Although electric bikes are allowed and commonly used in the USA, it’s beneficial to know that every state has issued its own rules for electric bike use. Below we provide the information relevant to those who use electric bikes in the state of Texas - remain outside the gray zone of law.
How does the state of Texas declares what an electric bike is.
In Texas, electric bikes are regulated the same way mechanical bikes are. Both human-powered bikes and those powered by motor follow the same guidelines, but electric bikes are separated into three different classes:
- class 1 includes electric bikes that assist only when you pedal, and they have an upper-speed limit of 20 miles per hour
- class 2 is all about electric bikes with a throttle - these assist at all times but also have the upper limit of 20 miles per hour
- class 3 includes electric bikes that assist when you pedal, but they are slightly stronger and go up to 20 miles per hour, which is the assist limit
Depending on which class your electric bike belongs to, you might notice that there are special rules and regulations for class three bikes, so pay attention.
How powerful can my bike be? The upper limit of strength for your motor, measured in Watts, equals 750, and you’re not allowed to customize your bike to exceed this limit.
Do I need a license or insurance? No, you don’t need to have any special licenses for electric bikes in Texas.
Do I need to wear a helmet? Helmets are a must-have for riders under 18, but it is advised for those over 18.

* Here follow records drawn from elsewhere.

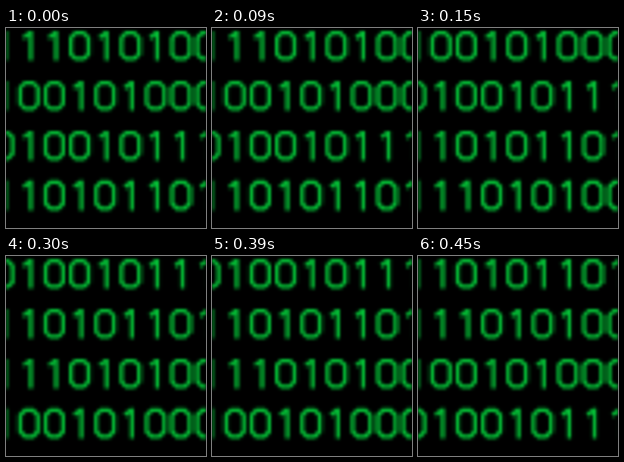
An HTML page with a canvas for the animation above (0.6 s loop, 200 px wide and 200 px high).

```html
<!DOCTYPE html>
<html lang="en">
<head>
<meta charset="utf-8">
<title>Binary rows</title>
<style>
html, body { margin: 0; width: 100%; height: 100%; overflow: hidden; background: #000; }
canvas { display: block; width: 200px; height: 200px; }
</style>
</head>
<body>
<canvas id="stage" width="200" height="200"></canvas>
<script>
const STEP = 150, SIZE = 200, GRID = 64;
const PITCH = 25.3, LEFT = -13.6, ROW = 49.8, TOP = 3.2;
const lines = ['111010100', '100101000', '010010111', '110101101'];

const ctx = document.getElementById('stage').getContext('2d');
const small = document.createElement('canvas');
small.width = small.height = GRID;
const pen = small.getContext('2d');

function path(points, closed) {
  pen.beginPath();
  for (const [x, y] of points) pen.lineTo(x, y);
  if (closed) pen.closePath();
  pen.stroke();
}

function zero(x, y) {
  const l = x + 2.2, r = x + 20.4, t = y + 1.9, b = y + 28, c = 5;
  path([[l + c, t], [r - c, t], [r, t + c], [r, b - c],
        [r - c, b], [l + c, b], [l, b - c], [l, t + c]], true);
}

function one(x, y) {
  const stem = x + 13.1;
  path([[stem - 7.6, y + 7], [stem - 1.2, y + 1.9], [stem, y + 1.9], [stem, y + 30]]);
}

// Coarse antialiased cells give the glyphs their uneven green shades.
function draw(step) {
  pen.setTransform(1, 0, 0, 1, 0, 0);
  pen.fillStyle = '#000';
  pen.fillRect(0, 0, GRID, GRID);
  pen.scale(GRID / SIZE, GRID / SIZE);
  pen.strokeStyle = '#04c838';
  pen.lineWidth = 3.9;
  for (let row = 0; row < lines.length; row++) {
    const bits = lines[(row + step) % lines.length];
    [...bits].forEach((bit, i) => {
      const glyph = bit === '0' ? zero : one;
      glyph(LEFT + i * PITCH, TOP + row * ROW);
    });
  }
  ctx.fillStyle = '#000';
  ctx.fillRect(0, 0, SIZE, SIZE);
  ctx.imageSmoothingEnabled = false;
  ctx.filter = 'blur(0.8px)';
  ctx.drawImage(small, 0, 0, SIZE, SIZE);
  ctx.filter = 'none';
}

let start = null, shown = 0;
function tick(now) {
  if (start === null) start = now;
  const step = Math.floor(Math.max(0, now - start) / STEP) % lines.length;
  if (step !== shown) draw(shown = step);
  requestAnimationFrame(tick);
}
draw(0);
requestAnimationFrame(tick);
</script>
</body>
</html>
```
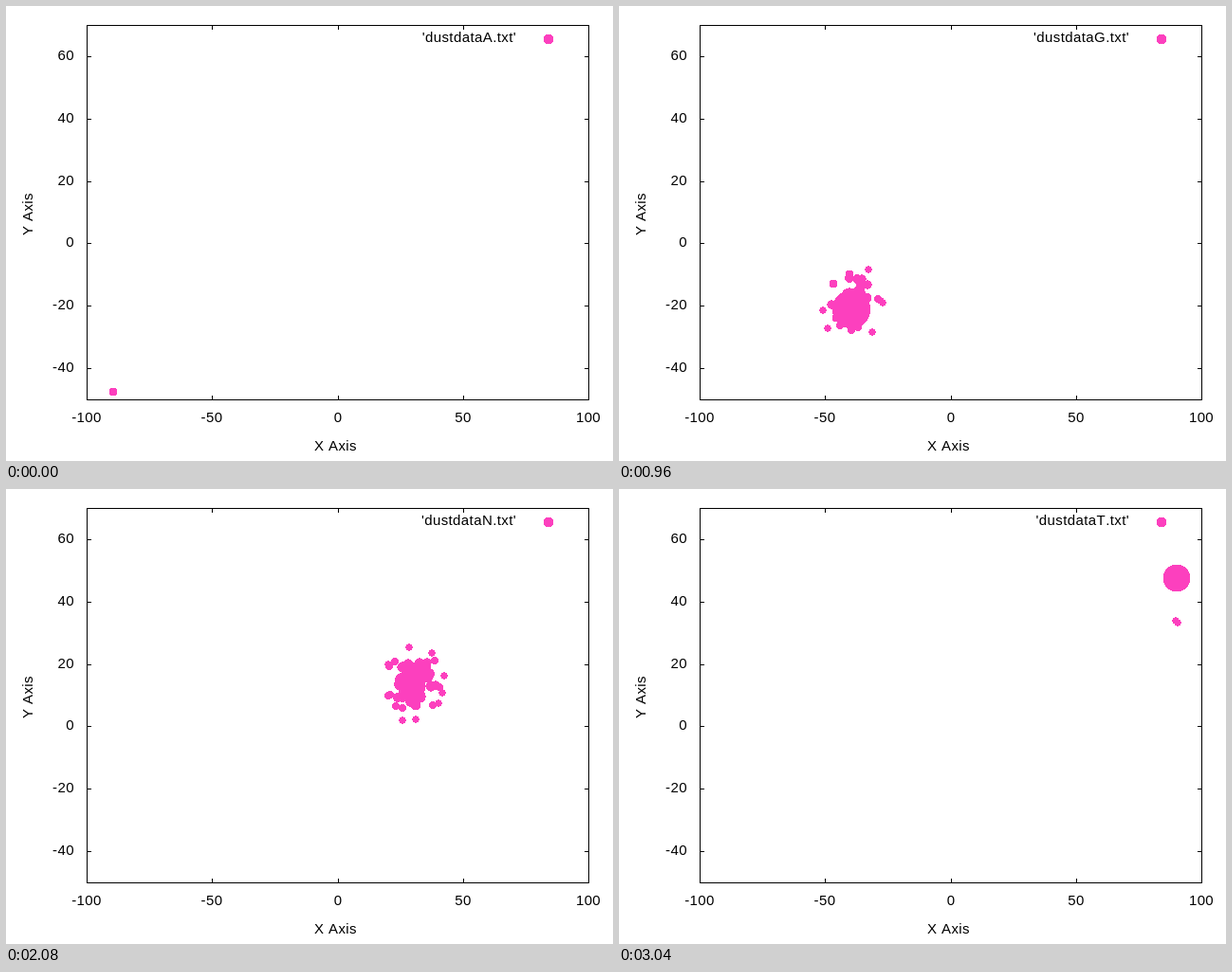
Animation, 640 px wide and 480 px high, one loop 3200 ms. Source, as an HTML page with a canvas:

```html
<!DOCTYPE html>
<html>
<head>
<meta charset="utf-8">
<style>
html, body { margin: 0; width: 100%; height: 100%; overflow: hidden; background: #fff; }
canvas { display: block; }
</style>
</head>
<body>
<canvas id="plot" width="640" height="480"></canvas>
<script>
const ctx = document.getElementById('plot').getContext('2d');
const STEP = 160, COUNT = 20, PINK = '#fc40be';

// Key points of the flight: step, core radius, dust count, how far the dust hangs below the core.
const KEYS = [
  [0, 4.5, 0, 0], [4, 8.5, 16, -16], [8, 32, 60, -4], [10, 59.5, 60, 0],
  [13, 14, 48, 6], [15, 25.5, 36, 15], [19, 14.5, 2, 45]
];

function stateAt(step) {
  const next = Math.max(1, KEYS.findIndex(key => key[0] >= step));
  const a = KEYS[next - 1], b = KEYS[next];
  const t = (step - a[0]) / (b[0] - a[0]);
  return a.map((value, k) => value + (b[k] - value) * t).slice(1);
}

function seeded(seed) {
  return () => {
    seed = (seed * 16807) % 2147483647;
    return seed / 2147483647;
  };
}

// Hard-edged disc built from pixel rows.
function disc(x, y, r) {
  x = Math.floor(x);
  y = Math.floor(y);
  for (let row = -Math.ceil(r); row < r; row++) {
    const half = Math.round(Math.sqrt(Math.max(0, r * r - (row + .5) ** 2)));
    ctx.fillRect(x - half, y + row, 2 * half, 1);
  }
}

// A core on a straight diagonal, with dust that is densest and coarsest in its middle.
function drawCloud(step) {
  const [core, dots, sag] = stateAt(step);
  const along = step - 10 + Math.max(0, 1 - step / 4);
  const x = 351 + 26.4 * along, y = 251 - 17.4 * along;
  const spread = Math.min(1, dots / 16);
  const random = seeded(step * 7919 + 31);
  disc(x, y, core);
  for (let k = 0; k < Math.round(dots); k++) {
    const angle = random() * Math.PI * 2, reach = random();
    const r = 3.55 + dots / 6 * (1 - reach) ** 2;
    disc(x + Math.cos(angle) * reach * 37 * spread,
         y + sag + Math.sin(angle) * reach * 43 * spread, r);
  }
}

function text(string, x, y, align) {
  ctx.textAlign = align;
  ctx.fillText(string, x, y);
}

function drawAxes() {
  ctx.fillStyle = ctx.strokeStyle = '#000';
  ctx.lineWidth = 1;
  ctx.strokeRect(85.5, 20.5, 529, 395);
  ctx.font = '15px "Liberation Sans", Arial, sans-serif';
  ctx.letterSpacing = '0.4px';
  ctx.fontKerning = 'none';
  for (let v = -100; v <= 100; v += 50) {
    const x = Math.round(349.5 + v * 2.645);
    ctx.fillRect(x, 20, 1, 5);
    ctx.fillRect(x, 411, 1, 5);
    text(v, x, 439, 'center');
  }
  for (let v = -40; v <= 60; v += 20) {
    const y = Math.round(250.4 - v * 3.2917);
    ctx.fillRect(85, y, 5, 1);
    ctx.fillRect(610, y, 5, 1);
    text(v, 72, y + 4, 'right');
  }
  text('X Axis', 347.5, 469, 'center');
  ctx.save();
  ctx.translate(28, 219.5);
  ctx.rotate(-Math.PI / 2);
  text('Y Axis', 0, 0, 'center');
  ctx.restore();
}

function draw(step) {
  ctx.fillStyle = '#fff';
  ctx.fillRect(0, 0, 640, 480);
  drawAxes();
  text(`'dustdata${String.fromCharCode(65 + step)}.txt'`, 538, 38, 'right');
  ctx.fillStyle = PINK;
  disc(572, 35, 5.2);
  drawCloud(step);
}

const start = performance.now();
function tick() {
  draw(Math.floor((performance.now() - start) / STEP) % COUNT);
  requestAnimationFrame(tick);
}
tick();
</script>
</body>
</html>
```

Are there age restrictions to look out for? Yes, there are! If you are under the age of 15, you can’t operate a class 3 bike, and you can only be a passenger on such vehicles.
Can I ride on the road? Absolutely, but you need to ride as far right as possible, and the only expectation you’re allowed to make is when you’re taking a turn left. Unless stated differently, you can use electric bikes on all paths and trails intended for mechanical bikes.
Do I ride in the same direction as traffic? Yes, you should follow the natural structure of traffic.
Do bike riders need to obey all the traffic signs? Absolutely, and the general guidelines for bike trails and bike paths.
What about mountain bikes? Electric mountain bikes often seem to be a category for themselves. Although it’s allowed to use electric mountain bikes on natural trails, you might want to watch out for trails for non-motorized vehicles. It seems like every trail is different.
There are many things to watch out for when it comes to the general guidelines in Texas, but since electric bike usage remains a grey area in law, we suggest you use your common sense and some extra safety.